* Directions
Only the lines from the top of the records below through the line containing "--rim: #46492f;" should be printed, exactly and without pictures.

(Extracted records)
##########

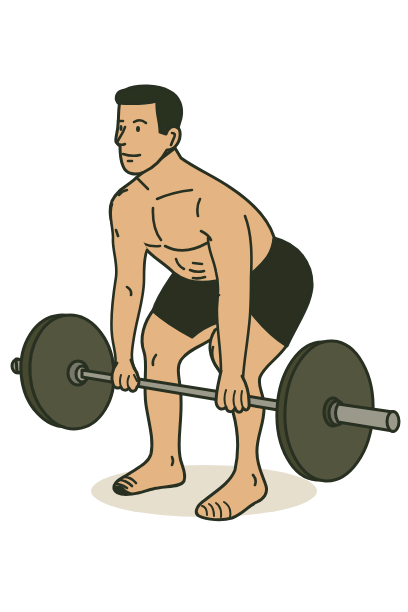
<!DOCTYPE html>
<html lang="en">
<head>
<meta charset="utf-8">
<title>Barbell deadlift</title>
<style>
:root {
  --paper: #ffffff;
  --ink: #283022;
  --skin: #e4b582;
  --hair: #29311f;
  --shorts: #2a2f20;
  --plate: #54553f;
  --rim: #46492f;
  --steel: #9a998a;
  --steel-dark: #77776a;
  --floor: #e6dfce;
}
html, body { margin: 0; background: var(--paper); overflow: hidden; }
svg { display: block; width: 408px; height: 612px; }
.outlined { stroke: var(--ink); stroke-width: 3; stroke-linejoin: round; stroke-linecap: round; }
.skin { fill: var(--skin); }
.hair { fill: var(--hair); }
.shorts { fill: var(--shorts); }
.plate { fill: var(--plate); }
.rim { fill: var(--rim); }
.steel { fill: var(--steel); }
.steel-dark { fill: var(--steel-dark); }
.floor { fill: var(--floor); }
.ink { fill: var(--ink); }
.detail { fill: none; stroke: var(--ink); stroke-width: 2.6; stroke-linecap: round; stroke-linejoin: round; }
.fine { stroke-width: 2; }
</style>
</head>
<body>
<svg viewBox="0 0 408 612" role="img" aria-label="Shirtless man in dark shorts bending to lift a barbell">
  <ellipse class="floor" cx="204" cy="491" rx="113" ry="26"/>

  <g id="far-leg">
    <path class="skin outlined" d="M154 309C144 322 139 338 144 352C148 363 143 384 146 405C149 424 154 440 151 454C148 464 137 468 127 475C119 479 113 483 114 489C116 495 124 495 132 494C142 493 149 489 158 488C168 486 181 487 184 481C187 473 181 465 180 457C177 441 182 421 181 399C181 382 175 369 181 360C190 347 208 345 219 333L222 310Z"/>
    <path class="detail" d="M156 355Q152 360 153 365M172 457Q174 461 172 465"/>
    <path class="detail" d="M116 484Q121 484 127 488M119 480Q126 480 132 486M124 477Q131 477 136 483"/>
    <path class="ink" d="M114 487Q120 483 126 490L132 493Q121 497 115 492Z"/>
  </g>

  <g id="near-leg">
    <path class="skin outlined" d="M215 330C207 343 209 357 218 369C228 383 229 397 233 412C239 434 239 452 235 470C230 483 216 491 205 500C196 506 194 513 199 516C207 520 222 521 232 518C243 514 248 506 257 502C264 499 268 493 266 486C263 476 257 466 257 453C256 437 265 423 264 406C264 393 257 387 260 377C265 365 278 359 287 345L252 310Z"/>
    <path class="detail" d="M213 347Q210 358 218 369M253 475Q257 479 255 485"/>
    <path class="detail fine" d="M202 506Q207 507 207 515M209 504Q214 507 214 516M216 503Q222 507 221 517M224 502Q232 507 230 517"/>
  </g>

  <path id="shorts" class="shorts outlined" d="M174 273C166 285 157 297 153 311C164 321 177 329 192 337C200 330 209 325 218 322L251 312C261 325 273 337 287 346C296 326 310 307 312 287C313 263 298 244 274 238L245 262L210 282Z"/>

  <g id="far-plate">
    <ellipse class="steel outlined" cx="18" cy="366" rx="6" ry="7"/>
    <path class="steel outlined" d="M16 359L27 361V374L17 372Z"/>
    <ellipse class="rim outlined" cx="64" cy="371" rx="43" ry="56" transform="rotate(-5 64 371)"/>
    <ellipse class="plate outlined" cx="72" cy="372" rx="42" ry="57" transform="rotate(-5 72 372)"/>
    <ellipse class="steel-dark outlined" cx="78" cy="373" rx="10" ry="12"/>
    <ellipse class="steel outlined" cx="82" cy="374" rx="6" ry="8"/>
  </g>

  <g id="torso">
    <path class="skin outlined" d="M137 177C130 185 118 188 112 201C108 211 111 226 118 236L145 248C152 257 164 263 174 273C185 282 200 284 216 281L248 276C263 265 273 254 274 237C268 219 252 202 231 188C214 176 196 169 181 158L175 148Z"/>
    <path class="detail" d="M138 179L148 189M157 199Q173 192 192 190M127 190Q122 191 119 195"/>
    <path class="detail" d="M153 208Q152 228 161 240M131 236Q146 248 160 246M165 246Q184 256 207 243"/>
    <path class="detail" d="M200 199Q196 207 198 216M176 259Q178 266 184 269M193 263L202 264M190 270Q197 273 204 271M193 278Q199 279 205 277"/>
  </g>

  <g id="barbell-shaft">
    <path class="steel outlined" d="M82 370L284 402V411L82 377Z"/>
  </g>

  <g id="far-arm">
    <path class="skin" d="M113 202C108 214 113 226 113 238C112 249 118 263 116 277C113 296 110 317 112 335C113 347 118 358 114 370C111 378 113 386 119 389L137 389C140 383 139 375 135 369C130 360 132 349 134 337C137 318 144 298 144 280C144 267 144 258 147 249L135 225Z"/>
    <path class="detail" d="M112 204C108 214 113 226 113 238C112 249 118 263 116 277C113 296 110 317 112 335C113 347 118 358 114 370M147 250C144 258 144 267 144 280C144 298 137 318 134 337C132 349 130 360 135 369M116 230L118 236M127 287Q132 290 131 295"/>
    <path class="skin outlined" d="M117 363C112 370 111 378 113 384C114 388 118 389 121 387C122 391 127 391 129 388C131 393 136 392 137 387C141 383 138 373 134 368L131 360"/>
    <path class="detail fine" d="M121 375Q119 381 121 387M129 376Q126 383 129 388M134 375L137 381"/>
  </g>

  <g id="near-arm">
    <path class="skin" d="M209 230C207 245 213 259 216 272C219 283 218 294 217 307C216 326 221 346 221 372L243 378C244 361 247 346 249 326C251 310 251 294 251 278C252 256 252 234 245 216L225 204Z"/>
    <path class="detail" d="M201 231Q209 235 211 240M208 238C208 250 214 260 216 272C219 283 218 294 217 307C216 326 221 346 221 372M245 216C252 234 252 256 251 278C251 294 251 310 249 326C247 346 244 361 243 378M219 295Q214 297 213 304"/>
    <path class="skin outlined" d="M221 371C219 381 216 391 216 402C217 409 222 411 226 407C227 413 233 413 235 408C237 414 242 413 243 408C247 413 250 408 249 402C249 391 246 383 242 376"/>
    <path class="detail fine" d="M226 390Q223 399 226 407M235 391Q232 400 235 408M242 391Q240 400 243 408"/>
  </g>

  <g id="head">
    <path class="skin outlined" d="M120 101C118 110 119 117 118 124C118 132 115 137 116 142Q118 145 120 146C120 153 120 159 123 166C126 174 135 176 144 172C153 168 161 161 167 150C176 150 181 140 180 132C179 125 171 124 167 130L160 101Z"/>
    <path class="hair outlined" d="M118 103C114 97 117 91 125 90C137 84 158 85 169 91C180 96 183 108 181 118L178 128C173 124 168 128 166 134L160 132C160 121 156 114 157 101C144 104 130 104 118 103Z"/>
    <path class="detail" d="M134 122Q140 118 146 123M118 121L123 121M125 127C123 134 118 139 117 143Q121 146 125 144M123 154Q132 157 140 155M128 161L132 161M172 133Q177 133 173 140L171 145"/>
    <ellipse class="ink" cx="138" cy="129" rx="2" ry="3"/>
    <ellipse class="ink" cx="121" cy="128" rx="1.5" ry="3"/>
  </g>

  <g id="near-plate">
    <ellipse class="rim outlined" cx="320" cy="411" rx="43" ry="69" transform="rotate(3 320 411)"/>
    <ellipse class="plate outlined" cx="329" cy="411" rx="44" ry="70" transform="rotate(3 329 411)"/>
    <ellipse class="rim outlined" cx="333" cy="412" rx="9" ry="14"/>
    <ellipse class="steel-dark outlined" cx="337" cy="413" rx="8" ry="12"/>
    <path class="steel outlined" d="M338 404L393 412V431L338 422Q333 413 338 404Z"/>
    <ellipse class="steel outlined" cx="393" cy="421.5" rx="6" ry="10"/>
  </g>
</svg>
</body>
</html>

##########

* Your response
<!DOCTYPE html>
<html lang="en">
<head>
<meta charset="utf-8">
<title>Barbell deadlift</title>
<style>
:root {
  --paper: #ffffff;
  --ink: #283022;
  --skin: #e4b582;
  --hair: #29311f;
  --shorts: #2a2f20;
  --plate: #54553f;
  --rim: #46492f;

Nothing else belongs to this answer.